Hiawatha Bray talks about the inroads Apple has made in the biotech industry in
a new article
online and in the front of today’s Business section.
Bray said that while Macs have often been used by biotechnology firms in the past for clerical tasks, Mac OS X’s Unix underpinnings are helping Apple win the favor of researchers who previously depended on heavy iron from Intel or Silicon Graphics (SGI) running Linux or Irix to handle heavy-duty calculations.
One Genzyme scientist called Mac OS X “a better Unix development environment” than Linux or Irix. Mac OS X drew similar praise from NASA engineer who called it “the best Unix I’ve seen come along, ever.” He and other NASA engineers he works with dumped their Silicon Graphics workstations in favor of the Mac. What’s more, they’re using seven Xserves for use in a high-speed computing cluster.
The news isn’t lost on Apple, which told the Globe there’s been a “surge” of interest in Macs from scientists and engineers. Apple worked with researchers at Stanford University and biotech firm Genentech to craft a free version of BLAST, a DNA searching program, optimized for the Power Mac G4 and OS X.
The suggestion that Apple is moving into the rarified space reserved for Sun and SGI workstations drew skepticism from an analyst, as well as Sun and SGI spokespeople. A sun marketing manager called Apple “immature” in the market and said that while it has a Unix-based operating system, it still lacks widespread application support. Bray also noted that unlike Sun and SGI’s 64-bit workstations, Apple is still using a 32-bit processor. “The 64-bit chips allow for the processing of extremely large databases, beyond the reach of a 32-bit system,” he said.
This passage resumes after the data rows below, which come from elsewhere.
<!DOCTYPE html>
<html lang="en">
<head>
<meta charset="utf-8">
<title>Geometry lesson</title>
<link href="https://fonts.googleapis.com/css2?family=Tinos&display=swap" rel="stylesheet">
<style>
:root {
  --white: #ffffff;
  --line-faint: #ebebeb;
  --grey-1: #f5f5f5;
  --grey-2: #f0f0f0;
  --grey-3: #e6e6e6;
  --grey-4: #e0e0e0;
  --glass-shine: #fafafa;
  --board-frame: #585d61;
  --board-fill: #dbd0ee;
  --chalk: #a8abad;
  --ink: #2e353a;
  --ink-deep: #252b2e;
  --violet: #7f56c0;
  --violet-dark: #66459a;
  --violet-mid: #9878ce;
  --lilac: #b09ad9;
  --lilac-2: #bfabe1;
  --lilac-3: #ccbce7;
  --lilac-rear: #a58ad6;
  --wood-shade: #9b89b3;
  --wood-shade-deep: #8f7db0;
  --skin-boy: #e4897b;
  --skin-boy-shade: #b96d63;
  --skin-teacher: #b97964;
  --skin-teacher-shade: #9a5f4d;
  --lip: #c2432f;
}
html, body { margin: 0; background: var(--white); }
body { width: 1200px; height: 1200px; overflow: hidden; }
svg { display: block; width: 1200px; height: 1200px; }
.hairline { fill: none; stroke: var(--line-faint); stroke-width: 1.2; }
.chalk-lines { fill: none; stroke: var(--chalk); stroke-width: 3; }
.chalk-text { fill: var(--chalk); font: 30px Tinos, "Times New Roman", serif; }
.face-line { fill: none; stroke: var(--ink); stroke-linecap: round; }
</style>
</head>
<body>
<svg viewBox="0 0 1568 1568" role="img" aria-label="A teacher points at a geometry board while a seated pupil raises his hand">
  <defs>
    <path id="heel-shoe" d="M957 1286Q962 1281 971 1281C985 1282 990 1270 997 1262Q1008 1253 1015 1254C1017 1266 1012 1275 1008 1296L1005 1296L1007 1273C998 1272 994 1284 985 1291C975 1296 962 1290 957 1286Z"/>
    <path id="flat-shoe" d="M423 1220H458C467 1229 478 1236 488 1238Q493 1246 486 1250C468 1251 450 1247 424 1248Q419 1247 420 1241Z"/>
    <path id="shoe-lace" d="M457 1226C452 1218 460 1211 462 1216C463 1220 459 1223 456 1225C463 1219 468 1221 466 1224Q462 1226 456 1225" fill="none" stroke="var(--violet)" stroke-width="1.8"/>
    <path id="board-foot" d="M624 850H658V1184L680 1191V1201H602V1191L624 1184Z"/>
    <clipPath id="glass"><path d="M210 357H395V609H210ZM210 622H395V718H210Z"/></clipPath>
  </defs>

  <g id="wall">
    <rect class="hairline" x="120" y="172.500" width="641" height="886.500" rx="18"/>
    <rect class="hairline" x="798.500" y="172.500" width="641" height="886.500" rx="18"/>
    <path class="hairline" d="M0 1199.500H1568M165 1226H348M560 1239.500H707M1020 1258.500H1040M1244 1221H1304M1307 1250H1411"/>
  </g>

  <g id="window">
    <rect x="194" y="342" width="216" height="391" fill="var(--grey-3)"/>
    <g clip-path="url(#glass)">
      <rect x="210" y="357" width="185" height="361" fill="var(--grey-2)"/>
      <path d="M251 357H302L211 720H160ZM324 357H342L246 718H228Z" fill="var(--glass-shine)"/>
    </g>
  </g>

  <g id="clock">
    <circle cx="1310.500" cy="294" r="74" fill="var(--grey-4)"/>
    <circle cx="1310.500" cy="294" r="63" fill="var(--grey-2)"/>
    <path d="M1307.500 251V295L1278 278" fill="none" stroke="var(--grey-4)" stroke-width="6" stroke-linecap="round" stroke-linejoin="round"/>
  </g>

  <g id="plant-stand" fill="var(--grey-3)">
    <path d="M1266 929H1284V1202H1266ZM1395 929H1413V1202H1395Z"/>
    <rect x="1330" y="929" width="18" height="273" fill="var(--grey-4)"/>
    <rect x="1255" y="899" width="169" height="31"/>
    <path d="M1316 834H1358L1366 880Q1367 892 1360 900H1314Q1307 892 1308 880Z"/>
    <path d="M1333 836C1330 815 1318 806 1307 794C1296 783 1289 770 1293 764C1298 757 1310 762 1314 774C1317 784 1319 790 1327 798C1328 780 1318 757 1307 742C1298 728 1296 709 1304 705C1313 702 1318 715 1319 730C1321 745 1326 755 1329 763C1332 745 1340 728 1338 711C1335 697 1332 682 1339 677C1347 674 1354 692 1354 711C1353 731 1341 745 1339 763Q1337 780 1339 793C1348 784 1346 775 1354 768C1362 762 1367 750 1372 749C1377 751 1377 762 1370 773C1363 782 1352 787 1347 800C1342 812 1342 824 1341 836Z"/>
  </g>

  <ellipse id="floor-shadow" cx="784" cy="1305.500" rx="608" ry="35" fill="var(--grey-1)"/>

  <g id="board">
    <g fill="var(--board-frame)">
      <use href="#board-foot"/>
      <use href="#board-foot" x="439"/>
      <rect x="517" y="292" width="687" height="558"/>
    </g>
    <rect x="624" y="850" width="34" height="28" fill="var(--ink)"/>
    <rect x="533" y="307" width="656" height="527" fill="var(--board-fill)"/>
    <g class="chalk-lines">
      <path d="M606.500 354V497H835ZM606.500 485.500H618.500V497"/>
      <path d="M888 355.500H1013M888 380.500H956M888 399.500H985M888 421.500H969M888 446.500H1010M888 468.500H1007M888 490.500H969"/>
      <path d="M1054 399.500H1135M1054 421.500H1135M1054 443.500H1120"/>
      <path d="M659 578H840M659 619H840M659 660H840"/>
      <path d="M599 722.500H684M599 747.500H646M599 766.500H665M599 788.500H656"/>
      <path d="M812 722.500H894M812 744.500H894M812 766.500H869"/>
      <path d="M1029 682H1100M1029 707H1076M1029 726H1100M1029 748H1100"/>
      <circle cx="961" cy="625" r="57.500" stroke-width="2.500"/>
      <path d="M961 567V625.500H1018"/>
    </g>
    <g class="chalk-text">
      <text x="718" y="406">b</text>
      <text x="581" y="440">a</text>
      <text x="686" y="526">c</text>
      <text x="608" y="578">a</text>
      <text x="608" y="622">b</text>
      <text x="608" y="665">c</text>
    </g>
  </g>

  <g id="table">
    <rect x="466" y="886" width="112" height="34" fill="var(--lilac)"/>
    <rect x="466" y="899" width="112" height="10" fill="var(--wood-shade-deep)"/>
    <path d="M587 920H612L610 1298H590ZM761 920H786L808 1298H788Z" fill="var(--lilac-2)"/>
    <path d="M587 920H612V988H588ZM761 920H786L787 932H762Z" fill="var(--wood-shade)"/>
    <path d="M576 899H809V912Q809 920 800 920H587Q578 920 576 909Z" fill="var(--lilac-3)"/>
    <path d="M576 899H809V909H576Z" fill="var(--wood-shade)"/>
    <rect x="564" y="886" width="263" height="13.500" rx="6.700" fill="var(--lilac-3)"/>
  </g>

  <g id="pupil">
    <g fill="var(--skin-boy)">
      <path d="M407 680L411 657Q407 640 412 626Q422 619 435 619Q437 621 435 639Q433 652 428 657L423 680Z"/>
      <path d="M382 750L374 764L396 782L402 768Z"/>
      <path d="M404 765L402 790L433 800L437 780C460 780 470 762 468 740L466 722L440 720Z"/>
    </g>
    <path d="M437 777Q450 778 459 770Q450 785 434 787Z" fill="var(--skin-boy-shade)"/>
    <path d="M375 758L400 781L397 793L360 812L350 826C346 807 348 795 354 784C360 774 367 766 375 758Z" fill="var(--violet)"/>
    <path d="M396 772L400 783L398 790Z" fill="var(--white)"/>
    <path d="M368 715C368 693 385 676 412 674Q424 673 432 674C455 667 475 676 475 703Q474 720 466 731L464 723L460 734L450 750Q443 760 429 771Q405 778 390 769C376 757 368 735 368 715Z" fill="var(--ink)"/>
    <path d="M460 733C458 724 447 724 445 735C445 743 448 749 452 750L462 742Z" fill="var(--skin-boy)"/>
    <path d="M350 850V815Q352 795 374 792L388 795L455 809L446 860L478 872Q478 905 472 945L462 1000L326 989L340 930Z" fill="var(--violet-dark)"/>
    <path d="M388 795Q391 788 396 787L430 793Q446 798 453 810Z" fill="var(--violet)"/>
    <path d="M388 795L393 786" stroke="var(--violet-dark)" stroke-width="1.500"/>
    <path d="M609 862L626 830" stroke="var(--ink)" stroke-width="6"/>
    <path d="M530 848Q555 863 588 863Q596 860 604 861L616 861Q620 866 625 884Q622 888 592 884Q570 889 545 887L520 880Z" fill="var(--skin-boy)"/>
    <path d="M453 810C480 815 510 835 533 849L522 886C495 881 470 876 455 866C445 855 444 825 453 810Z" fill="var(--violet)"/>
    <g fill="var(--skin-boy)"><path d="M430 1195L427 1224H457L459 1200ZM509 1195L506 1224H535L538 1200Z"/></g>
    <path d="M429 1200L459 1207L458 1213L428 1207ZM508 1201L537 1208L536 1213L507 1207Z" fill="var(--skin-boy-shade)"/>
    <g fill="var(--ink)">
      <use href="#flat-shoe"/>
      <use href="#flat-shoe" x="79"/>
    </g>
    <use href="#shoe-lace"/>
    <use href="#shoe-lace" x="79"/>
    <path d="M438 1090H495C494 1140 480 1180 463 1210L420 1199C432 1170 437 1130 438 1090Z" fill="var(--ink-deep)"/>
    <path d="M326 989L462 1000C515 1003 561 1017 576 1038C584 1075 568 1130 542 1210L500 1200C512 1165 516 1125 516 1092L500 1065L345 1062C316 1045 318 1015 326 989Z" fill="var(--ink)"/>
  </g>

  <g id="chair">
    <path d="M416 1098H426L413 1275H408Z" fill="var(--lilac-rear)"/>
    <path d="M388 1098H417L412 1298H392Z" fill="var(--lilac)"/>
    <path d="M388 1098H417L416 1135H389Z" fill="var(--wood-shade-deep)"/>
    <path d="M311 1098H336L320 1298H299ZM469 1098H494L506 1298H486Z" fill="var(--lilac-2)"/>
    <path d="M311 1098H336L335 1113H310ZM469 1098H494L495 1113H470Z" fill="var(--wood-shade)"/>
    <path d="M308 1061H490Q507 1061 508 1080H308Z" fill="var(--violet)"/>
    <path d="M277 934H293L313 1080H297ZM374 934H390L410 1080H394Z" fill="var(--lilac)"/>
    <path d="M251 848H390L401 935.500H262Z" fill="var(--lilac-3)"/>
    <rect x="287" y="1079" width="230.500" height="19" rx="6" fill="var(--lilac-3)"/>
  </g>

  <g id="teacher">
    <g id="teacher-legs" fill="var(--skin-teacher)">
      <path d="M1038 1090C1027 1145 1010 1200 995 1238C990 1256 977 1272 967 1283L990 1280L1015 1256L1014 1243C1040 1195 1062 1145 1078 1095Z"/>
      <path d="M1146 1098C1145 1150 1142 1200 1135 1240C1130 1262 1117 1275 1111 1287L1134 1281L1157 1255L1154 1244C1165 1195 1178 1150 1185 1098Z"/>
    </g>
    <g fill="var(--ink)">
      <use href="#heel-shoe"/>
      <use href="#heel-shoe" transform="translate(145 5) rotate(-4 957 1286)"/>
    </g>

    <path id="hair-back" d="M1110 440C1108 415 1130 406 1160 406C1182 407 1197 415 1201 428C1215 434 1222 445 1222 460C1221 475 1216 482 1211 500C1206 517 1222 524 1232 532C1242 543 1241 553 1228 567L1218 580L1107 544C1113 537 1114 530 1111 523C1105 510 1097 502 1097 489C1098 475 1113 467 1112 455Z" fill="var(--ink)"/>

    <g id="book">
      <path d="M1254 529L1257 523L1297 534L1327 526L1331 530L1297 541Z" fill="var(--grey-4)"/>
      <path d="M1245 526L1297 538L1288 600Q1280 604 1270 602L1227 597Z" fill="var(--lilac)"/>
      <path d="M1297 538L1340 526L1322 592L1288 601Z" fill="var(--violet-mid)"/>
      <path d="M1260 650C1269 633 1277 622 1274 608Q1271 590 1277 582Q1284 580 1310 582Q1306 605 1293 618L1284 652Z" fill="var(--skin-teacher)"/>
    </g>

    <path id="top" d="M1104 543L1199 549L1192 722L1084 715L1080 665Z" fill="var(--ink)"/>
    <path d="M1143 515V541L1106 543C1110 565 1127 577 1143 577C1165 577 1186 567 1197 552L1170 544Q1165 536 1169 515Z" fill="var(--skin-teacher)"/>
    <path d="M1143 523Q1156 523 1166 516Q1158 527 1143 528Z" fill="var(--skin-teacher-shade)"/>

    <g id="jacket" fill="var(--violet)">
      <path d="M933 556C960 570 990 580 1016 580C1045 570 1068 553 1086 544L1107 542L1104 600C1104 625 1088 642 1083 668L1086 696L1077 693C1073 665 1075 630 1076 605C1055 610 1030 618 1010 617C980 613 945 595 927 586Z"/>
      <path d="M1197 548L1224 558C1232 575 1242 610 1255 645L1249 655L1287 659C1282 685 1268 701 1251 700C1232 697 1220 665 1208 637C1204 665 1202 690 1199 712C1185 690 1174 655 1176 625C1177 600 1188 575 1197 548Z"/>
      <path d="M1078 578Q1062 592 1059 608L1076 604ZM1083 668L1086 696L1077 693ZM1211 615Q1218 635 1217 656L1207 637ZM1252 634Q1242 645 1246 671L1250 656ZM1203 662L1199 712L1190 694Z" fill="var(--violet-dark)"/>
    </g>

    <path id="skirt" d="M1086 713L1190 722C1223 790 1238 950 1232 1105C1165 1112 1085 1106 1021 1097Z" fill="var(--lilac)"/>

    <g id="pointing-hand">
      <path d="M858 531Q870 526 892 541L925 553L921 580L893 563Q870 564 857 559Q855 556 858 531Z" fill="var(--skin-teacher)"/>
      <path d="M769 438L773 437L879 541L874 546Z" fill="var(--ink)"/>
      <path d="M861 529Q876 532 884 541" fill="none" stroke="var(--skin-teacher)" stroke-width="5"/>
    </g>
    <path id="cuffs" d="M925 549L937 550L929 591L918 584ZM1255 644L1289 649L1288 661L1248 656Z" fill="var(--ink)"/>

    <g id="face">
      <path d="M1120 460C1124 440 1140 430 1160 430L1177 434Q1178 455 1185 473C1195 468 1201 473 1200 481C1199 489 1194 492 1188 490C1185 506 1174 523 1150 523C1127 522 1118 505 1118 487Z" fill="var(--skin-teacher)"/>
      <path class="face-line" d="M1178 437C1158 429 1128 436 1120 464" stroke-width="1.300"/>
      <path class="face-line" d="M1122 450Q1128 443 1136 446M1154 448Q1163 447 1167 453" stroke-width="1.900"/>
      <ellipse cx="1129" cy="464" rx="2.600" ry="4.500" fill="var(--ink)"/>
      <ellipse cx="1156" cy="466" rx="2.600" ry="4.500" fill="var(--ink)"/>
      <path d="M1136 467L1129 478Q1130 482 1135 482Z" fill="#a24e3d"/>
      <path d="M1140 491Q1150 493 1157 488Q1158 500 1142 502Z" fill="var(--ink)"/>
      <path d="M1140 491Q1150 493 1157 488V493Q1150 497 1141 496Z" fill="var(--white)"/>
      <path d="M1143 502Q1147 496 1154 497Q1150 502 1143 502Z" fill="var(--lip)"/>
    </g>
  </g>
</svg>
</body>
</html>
Still, it’s a new market, albeit a small one. “Apple has a history of successfully dominating market niches. It may have found a new one in the nation’s laboratories,” he said.